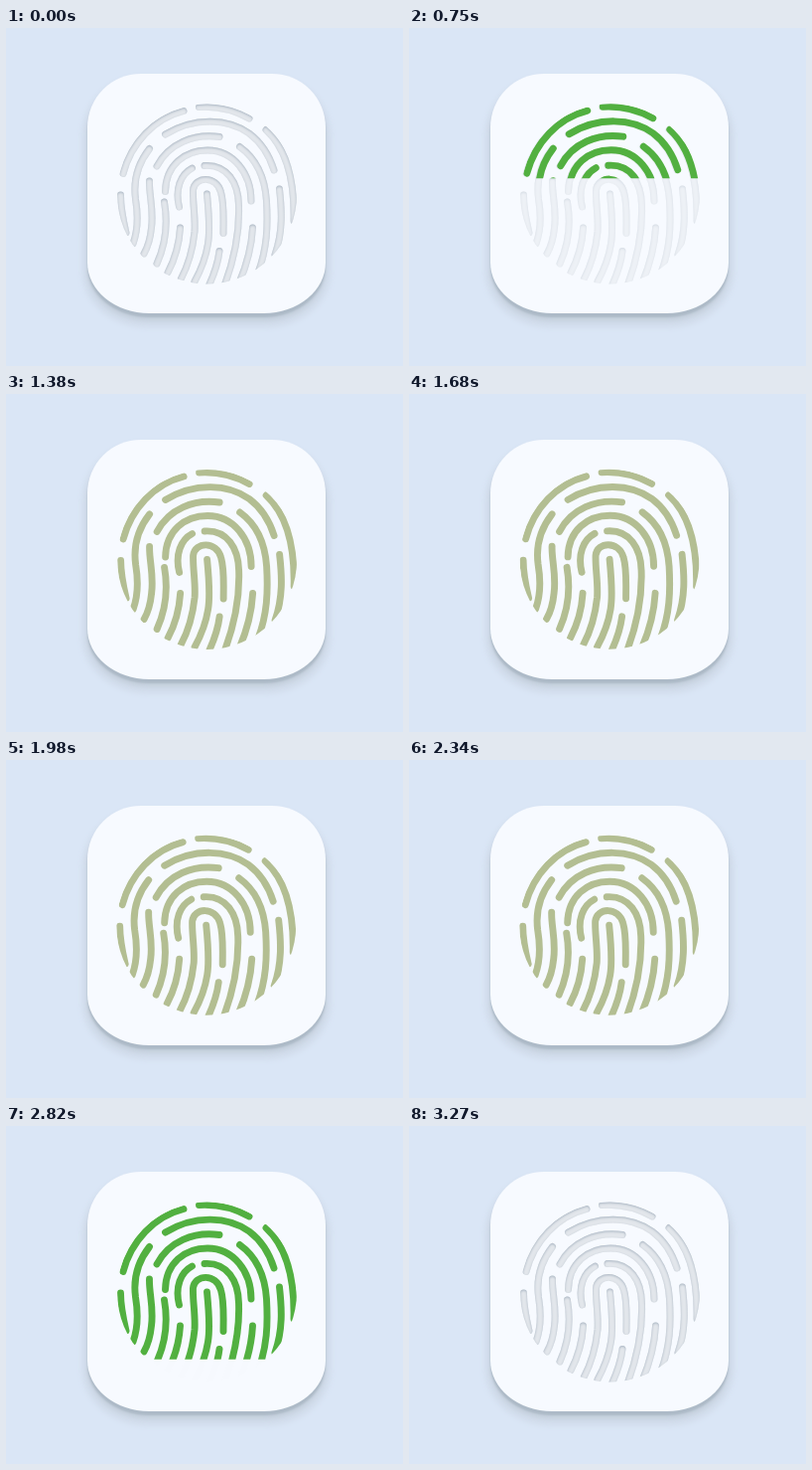
Write an HTML page that moves like this. It is 400 px wide and 340 px high and loops after 3.37 s.

```html
<!DOCTYPE html>
<html lang="en">
<head>
<meta charset="utf-8">
<title>Fingerprint scan</title>
<style>
html, body { margin: 0; width: 100%; height: 100%; overflow: hidden; background: #dae6f6; }
#tile {
  position: absolute; left: 82px; top: 46px; width: 240px; height: 241px;
  border-radius: 54px 54px 62px 62px / 54px 54px 51px 51px; background: #f7faff;
  box-shadow: 0 4px 2px #adbac7, 0 8px 4px #c5d0dd, 0 9px 5px 6px #d2ddec;
}
svg { position: absolute; left: 0; top: 0; display: block; }
</style>
</head>
<body>
<div id="tile"></div>
<svg width="400" height="340" viewBox="0 0 400 340">
  <defs>
    <clipPath id="disc"><circle cx="202.5" cy="167" r="90.5"/></clipPath>
    <clipPath id="wipe"><rect id="edge" width="400" height="340"/></clipPath>
    <filter id="inset" x="-5%" y="-5%" width="110%" height="110%" color-interpolation-filters="sRGB">
      <feGaussianBlur in="SourceAlpha" stdDeviation="1.1"/>
      <feOffset dx=".2" dy=".7" result="soft"/>
      <feFlood flood-color="#a9b5c2"/>
      <feComposite in2="soft" operator="out"/>
      <feComposite in2="SourceAlpha" operator="in" result="shade"/>
      <feMerge><feMergeNode in="SourceGraphic"/><feMergeNode in="shade"/></feMerge>
    </filter>
    <g id="print" clip-path="url(#disc)">
      <path fill="none" stroke-width="6.9" stroke-linecap="round" d="
        M118 146.500C126 116 149 91 179 83.500
        M194.500 79.500C212 78.500 229 82 245 91
        M262 102.500C281 120 291 150 290 194
        M160.500 107C190 89 224 91 245 106C257 115 265 127 270 143
        M144.500 121.500C130 140 128.500 157 130.500 172C133 187 133.500 202 128 217
        M115.500 168C115.500 180 117.500 191 121 206
        M152 139C164 116 189 106 215 109.500
        M235.500 119.500C253 132 261 152 262.500 174C264 200 263 222 254 246
        M144.500 154C144 168 149 182 146.500 201C145.500 211 143 220 139 227
        M160.500 164.500C161 138 180 123 203 123C229 123 247 146 247 174
        M159.500 175C163 195 161 217 152 237
        M187.500 141C176 147 170 162 174.500 180
        M200 138.500C223 137 234 156 234.500 178C235.500 206 231 231 219 262
        M175.500 201C174.500 217 171 231 163 246
        M219 206.500C219 190 220 177 216.500 165C212 148 190 149 188.500 163C188 176 191 190 190 205C188 224 184 238 176 253
        M202.500 167C204 182 206 202 203.500 217C201 233 196 244 190 255
        M215 224.500C213.500 237 210 247 204 260
        M248.500 201C247.500 219 244 235 235 256
        M275.500 162C278 184 279 205 271 228"/>
    </g>
  </defs>
  <g id="groove" filter="url(#inset)"><use href="#print" stroke="#e2e6eb"/></g>
  <g clip-path="url(#wipe)"><use id="ink" href="#print"/></g>
</svg>
<script>
const LOOP = 3370, TOP = 76, BOTTOM = 258;
const GREEN = [82, 176, 64], OLIVE = [179, 190, 146];
const [groove, ink, edge] = ["groove", "ink", "edge"].map(id => document.getElementById(id));

// progress of t from a to b, limited to 0..1
const ramp = (t, a, b) => Math.min(1, Math.max(0, (t - a) / (b - a)));

function draw(now) {
  const t = now % LOOP;

  // the groove fades away while scanning and returns at the end
  groove.style.opacity = 1 - ramp(t, 210, 1170) + ramp(t, 2820, 3270);

  // ink is wiped in downwards, then out upwards
  const shown = ramp(t, 412, 1232) - ramp(t, 2756, 3264);
  edge.setAttribute("height", shown >= 1 ? 340 : shown <= 0 ? 0 : TOP + (BOTTOM - TOP) * shown);

  const tint = ramp(t, 1232, 1350) - ramp(t, 2550, 2660);
  ink.setAttribute("stroke", `rgb(${GREEN.map((c, i) => Math.round(c + (OLIVE[i] - c) * tint))})`);

  // slight drift up and left, then a short pop before leaving
  const drift = ramp(t, 1000, 1900), settle = ramp(t, 2550, 2750);
  const x = 202.5 + (.8 - 1.6 * drift) * (1 - settle);
  const y = 167 - (.3 + .5 * drift) * (1 - settle);
  const scale = 1 + .07 * Math.sin(Math.PI * ramp(t, 2550, 2756));
  ink.setAttribute("transform", `translate(${x} ${y}) scale(${scale}) translate(-202.5 -167)`);

  requestAnimationFrame(draw);
}
requestAnimationFrame(draw);
</script>
</body>
</html>
```
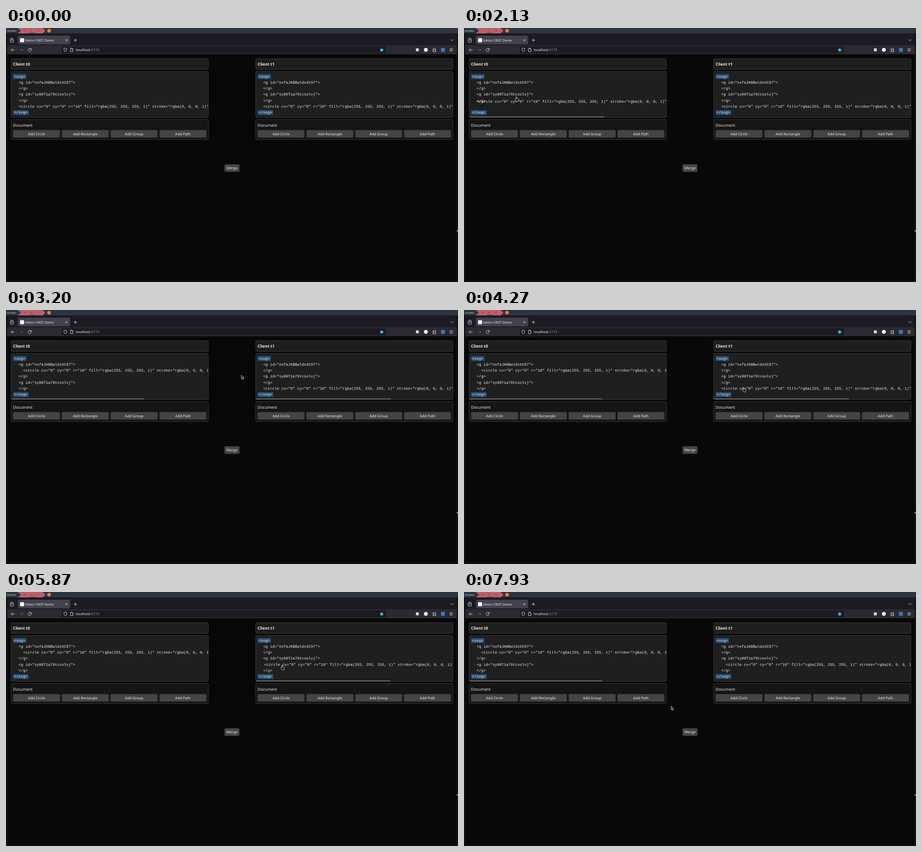
Animation, 998 px wide and 561 px high, one loop 8 s. Source, as an HTML page:

```html
<!DOCTYPE html>
<html lang="en">
<head>
<meta charset="utf-8">
<title>CRDT Demo</title>
<style>
  html, body { margin: 0; width: 100%; height: 100%; overflow: hidden; background: #0c0e12; }
  svg { display: block; width: 998px; height: 561px; }
  text { font-family: "Noto Sans", "Open Sans", sans-serif; fill: #f0f0f0; white-space: pre; text-rendering: geometricPrecision; }
  .code { font: 8.33px "Liberation Mono", monospace; }
  .icon { fill: none; stroke: #e8e8ee; stroke-width: .9; stroke-linecap: round; stroke-linejoin: round; }
</style>
</head>
<body>
<svg viewBox="0 0 998 561">
  <defs>
    <clipPath id="clip"><rect x="11.5" y="96" width="435" height="101.5"/></clipPath>
  </defs>

  <!-- desktop bar -->
  <rect width="998" height="12.3" fill="#2c3441"/>
  <text x="1.5" y="8" style="font:5px 'DejaVu Sans Mono',monospace">columns</text>
  <path d="M26 0H81L87 6 81 12H26L33 6Z" fill="#bd5f68"/>
  <path d="M49 0l6 6-6 6M64 0l6 6-6 6" fill="none" stroke="#a8535d" stroke-width=".7"/>
  <path d="M51 11h12" stroke="#3c4a68" stroke-width="1.4"/>
  <path d="M41 5.5h30.2" stroke="#8f4650" stroke-width="3" stroke-linecap="round" stroke-dasharray="0 15"/>
  <circle cx="95" cy="6" r="4" fill="#ee7a35"/>

  <!-- browser window -->
  <rect x="2" y="13.5" width="994" height="545.5" rx="4" fill="#080808" stroke="#1d2026" stroke-width=".8"/>
  <path d="M2.5 38V18q0-4 4-4H991.5q4 0 4 4V38Z" fill="#1c1b22"/>
  <rect x="2.500" y="38" width="993" height="20" fill="#2b2a33"/>
  <rect x="123" y="40.5" width="716" height="15.5" rx="2" fill="#1c1b22"/>
  <path d="M25.3 18v18" stroke="#44434d" stroke-width=".7"/>
  <rect x="27" y="17" width="114.5" height="19" rx="2.5" fill="#42414d"/>
  <rect x="31" y="22.5" width="9" height="9" rx="1.5" fill="#f2f2f2"/>
  <text x="42" y="29.5" font-size="7.3">Inktor CRDT Demo</text>
  <text x="154" y="51.4" font-size="7.65">localhost<tspan fill="#9a99a3">:5173</tspan></text>
  <g class="icon">
    <path d="M9.5 25h7v5.5q0 1-1 1h-5q-1 0-1-1ZM10.500 22.700h5M11.700 27.500h2.600"/>
    <path d="M131.500 25l4 4m0-4l-4 4M150 27h6.500M153.200 23.700v6.500M982 25.500l3 3 3-3"/>
    <path d="M18.500 48.500h-7m3-3l-3 3 3 3"/>
    <path d="M30.500 48.500h7m-3-3l3 3-3 3" stroke="#66656f"/>
    <path d="M55.300 46.700a3.500 3.500 0 1 0 .4 2.600M56 44.700v2.600h-2.600"/>
    <path d="M131 44.500l3.300 1.200q.2 5-3.300 7-3.500-2-3.300-7Z"/>
    <path d="M142.700 44.700h3.300l2 2v5.500h-5.300ZM145.800 44.800v2h2"/>
    <path d="M942.700 46.700h2q-.4-2 1-2t1 2h2.300v2q-2-.3-2 1t2 1v1.700h-6.300v-2q1.700 0 1.700-1.200t-1.700-1Z"/>
    <path d="M980 45.700h6M980 48.300h6M980 50.900h6"/>
  </g>
  <path d="M829.500 43.800l1.400 3 3.200.4-2.400 2.200.7 3.200-2.900-1.600-2.900 1.600.7-3.200-2.400-2.200 3.200-.4Z" fill="#42c9f7"/>
  <rect x="905" y="45" width="6.500" height="6.500" rx="1" fill="#d8d8de"/>
  <circle cx="927" cy="48.300" r="4.300" fill="#f5f5f5"/>
  <rect x="960.500" y="44" width="8.500" height="8.500" rx="1" fill="#3a78cc"/>

  <g id="clients"></g>
  <rect x="482.400" y="301" width="33.100" height="16.700" rx="3" fill="#464646"/>
  <text x="499" y="312.200" font-size="8" text-anchor="middle">Merge</text>
  <path d="M995 448.700l3-1.200" stroke="#f4f4f4" stroke-width="1.400"/>

  <g id="cursor" fill="#191919" stroke="#f4f4f4" stroke-width=".8" stroke-linejoin="round">
    <path id="arrow" d="M0 0V8L1.900 6.500 3.300 9.400 4.700 8.700 3.400 6H5.700Z"/>
    <path id="hand" d="M-1 5V.9Q-1 0-.2 0T.6.9V3.600Q1.600 3 2.300 3.800 3.200 3.300 3.900 4.100 5.100 3.800 5.200 5V7.200Q5 8.500 4.300 9.900H0L-2.600 6.400Q-2.900 5.200-2 5.200Z"/>
  </g>
</svg>
<script>
const LOOP = 8000, ROW = 13.27, BASE = 109.5, GAP = 540, INDENT = 10;
const CIRCLE = '<circle cx="0" cy="0" r="10" fill="rgba(255, 255, 255, 1)" stroke="rgba(0, 0, 0, 1)" stroke-width="1"></circle>';
const $ = id => document.getElementById(id);

function add(parent, tag, attrs, text) {
  const node = document.createElementNS("http://www.w3.org/2000/svg", tag);
  for (const k in attrs) node.setAttribute(k, attrs[k]);
  if (text) node.textContent = text;
  parent.appendChild(node);
  return node;
}

const put = (node, x, y) => node.setAttribute("transform", `translate(${x} ${y})`);
const clamp = v => Math.min(1, Math.max(0, v));
const ramp = (t, from, to) => clamp((t - from) / (to - from));
const easeOut = p => p * (2 - p);
const mix = (a, b, p) => a + (b - a) * p;

function box(g, y, height, fill) {
  add(g, "rect", { x: 11.3, y, width: 435.5, height, rx: 2.5, fill, stroke: "#505050", "stroke-width": .7 });
}

function client(i) {
  const g = add($("clients"), "g", { transform: `translate(${i * GAP} 0)` });
  box(g, 67.8, 23.6, "#1e1e1e");
  box(g, 96, 101.5, "#1f1f1f");
  box(g, 202.3, 44, "#151516");
  add(g, "text", { x: 15.5, y: 83, "font-size": 8.9, "font-weight": 700 }, "Client t" + i);
  add(g, "text", { x: 15.5, y: 217.7, "font-size": 8.8 }, "Document");
  ["Circle", "Rectangle", "Group", "Path"].forEach((name, n) => {
    const x = 15.5 + n * 107.8;
    add(g, "rect", { x, y: 225.4, width: 103.6, height: 16.7, rx: 2.5, fill: "#444" });
    add(g, "text", { x: x + 51.8, y: 236.8, "font-size": 8, "text-anchor": "middle" }, "Add " + name);
  });

  const code = add(g, "g", { "clip-path": "url(#clip)" });
  const line = (text, x, row) => {
    const node = add(code, "text", { class: "code" }, text);
    put(node, x, BASE + row * ROW);
    return node;
  };
  ["<svg>", "</svg>"].forEach((tag, n) => {
    const y = 101.8 + n * 6 * ROW;
    add(code, "rect", { x: 15.5, y, width: tag.length * 5 + 4.5, height: 10.6, rx: 1, fill: "#264f78" });
    line(tag, 17.5, n * 6);
  });
  const rows = ['<g id="nxfaJKBBwldxXC97">', "</g>", '<g id="sy80T1a79tcsolvj">', "</g>"]
    .map((text, n) => line(text, 28, n + 1));
  const circle = line(CIRCLE, 28, 5);
  const bar = add(code, "rect", { x: 12, y: 195.5, height: 1.8, rx: .9, fill: "#787878" });
  return { rows, circle, bar };
}

// Pointer moves: start, end, x, y reached.
const moves = [
  [330, 1130, 115.5, 163],
  [2070, 2420, 115.5, 128],
  [2730, 3530, 602, 147.3],
  [3600, 4130, 617.5, 171],
  [4270, 5130, 607.5, 174.5],
  [5530, 5870, 609.5, 162],
  [6130, 6930, 125, 185],
  [6930, 7200, 144, 120],
  [7270, 7930, 457.5, 252]
];

function pointer(t) {
  let x = 436, y = 414;
  for (const [from, to, nx, ny] of moves) {
    const p = easeOut(ramp(t, from, to));
    x = mix(x, nx, p);
    y = mix(y, ny, p);
  }
  // a small loop while hovering over the first code box
  const turn = 2 * Math.PI * ramp(t, 1200, 1800);
  return [x - 12 * Math.sin(turn), y + 20 * Math.sin(2 * turn)];
}

// grab and drop times, rows climbed, and when the scrollbar is lit
const clients = [
  { ...client(0), grab: 2070, drop: 2730, climb: 3, lit: [[850, 4350], [6300, LOOP]] },
  { ...client(1), grab: 5530, drop: 5960, climb: 1, lit: [[3000, 7350]] }
];

function drawClient({ rows, circle, bar, grab, drop, climb, lit }, t) {
  const [x0, y0] = pointer(grab);
  const [x, y] = pointer(Math.min(drop, Math.max(grab, t)));
  const settle = easeOut(ramp(t, drop, drop + 120));
  const dx = mix(x - x0, INDENT, settle);
  const dy = mix(y - y0, -climb * ROW, settle);
  put(circle, 28 + dx, BASE + 5 * ROW + dy);

  // a row steps down once the dragged line has nearly taken its place
  rows.forEach((row, n) => {
    const room = clamp((-dy / ROW - (4 - n) + .17) / .1);
    put(row, 28, BASE + (n + 1 + room) * ROW);
  });

  bar.setAttribute("width", 298 - dx / 2);
  bar.setAttribute("opacity", Math.max(...lit.map(([on, off]) => ramp(t, on, on + 100) - ramp(t, off, off + 250))));
}

function draw(t) {
  clients.forEach(c => drawClient(c, t));
  const [x, y] = pointer(t);
  const px = x > 500 ? x - GAP : x;
  const overLine = px > 11 && px < 447 && y > 113 && y < 180;
  put($("cursor"), x, y);
  $("cursor").style.display = t < 330 ? "none" : "";
  $("hand").style.display = overLine ? "" : "none";
  $("arrow").style.display = overLine ? "none" : "";
}

const start = performance.now();
function tick() {
  draw((performance.now() - start) % LOOP);
  requestAnimationFrame(tick);
}
tick();
</script>
</body>
</html>
```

§

◆ **WHAT THE TASK REQUIRES**: Lines of the data that include the string "drift" are to be counted; report the total by itself.

◆ **EXERCISE SOLUTION**: 4